§ DIRECTIONS:
Look through the entries below and show every line containing the word "define".
-------- INPUT RECORDS --------
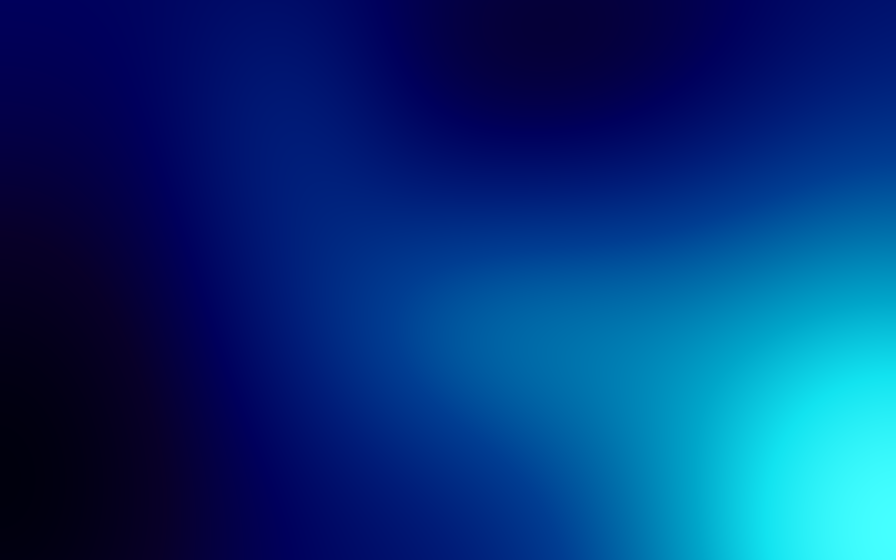
Reproduce this background procedurally as a WebGL 2 fragment shader.

```glsl
#version 300 es
precision highp float;
// Soft blue gradient: cyan glow at lower right, dark pools at left and top.

// Glow level (in palette steps) where no pool or glow reaches
#define BASE_LEVEL 2.2
// Strength of each soft blob, in palette steps
#define CORNER_GLOW 5.8
#define MIDDLE_GLOW 1.9
#define UPPER_STREAK 0.9
#define LEFT_POOL 2.2
#define TOP_POOL 1.2

uniform vec2 u_resolution;
out vec4 fragColor;

const int STEPS = 9;
const vec3 PALETTE[STEPS] = vec3[STEPS](
    vec3(0.00, 0.00, 0.05),   // near black
    vec3(0.03, 0.00, 0.16),   // dark violet
    vec3(0.00, 0.00, 0.36),   // navy
    vec3(0.00, 0.11, 0.47),   // deep blue
    vec3(0.00, 0.24, 0.57),   // royal blue
    vec3(0.00, 0.44, 0.67),   // ocean blue
    vec3(0.00, 0.65, 0.79),   // teal
    vec3(0.07, 0.89, 0.94),   // cyan
    vec3(0.27, 1.00, 1.00)    // bright cyan
);

// Elliptical Gaussian falloff, 1 at the centre
float blob(vec2 p, vec2 center, vec2 radius) {
    vec2 d = (p - center) / radius;
    return exp(-dot(d, d));
}

// Piecewise linear walk through the palette
vec3 ramp(float level) {
    vec3 color = PALETTE[0];
    for (int i = 1; i < STEPS; i++) {
        color = mix(color, PALETTE[i], clamp(level - float(i - 1), 0.0, 1.0));
    }
    return color;
}

void main() {
    // Canvas height is one unit; width is stretched to 1.6
    vec2 p = gl_FragCoord.xy / u_resolution * vec2(1.6, 1.0);

    float level = BASE_LEVEL;
    level += CORNER_GLOW * blob(p, vec2(1.61, 0.05), vec2(0.54, 0.63));
    level += MIDDLE_GLOW * blob(p, vec2(0.86, 0.42), vec2(0.38, 0.27));
    level += UPPER_STREAK * blob(p, vec2(0.52, 0.78), vec2(0.22, 0.28));
    level -= LEFT_POOL * blob(p, vec2(0.00, 0.15), vec2(0.40, 0.56));
    level -= TOP_POOL * blob(p, vec2(1.03, 0.90), vec2(0.42, 0.30));

    fragColor = vec4(ramp(level), 1.0);
}
```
--------
§ SOLUTION TO THIS PROBLEM:
#define BASE_LEVEL 2.2
#define CORNER_GLOW 5.8
#define MIDDLE_GLOW 1.9
#define UPPER_STREAK 0.9
#define LEFT_POOL 2.2
#define TOP_POOL 1.2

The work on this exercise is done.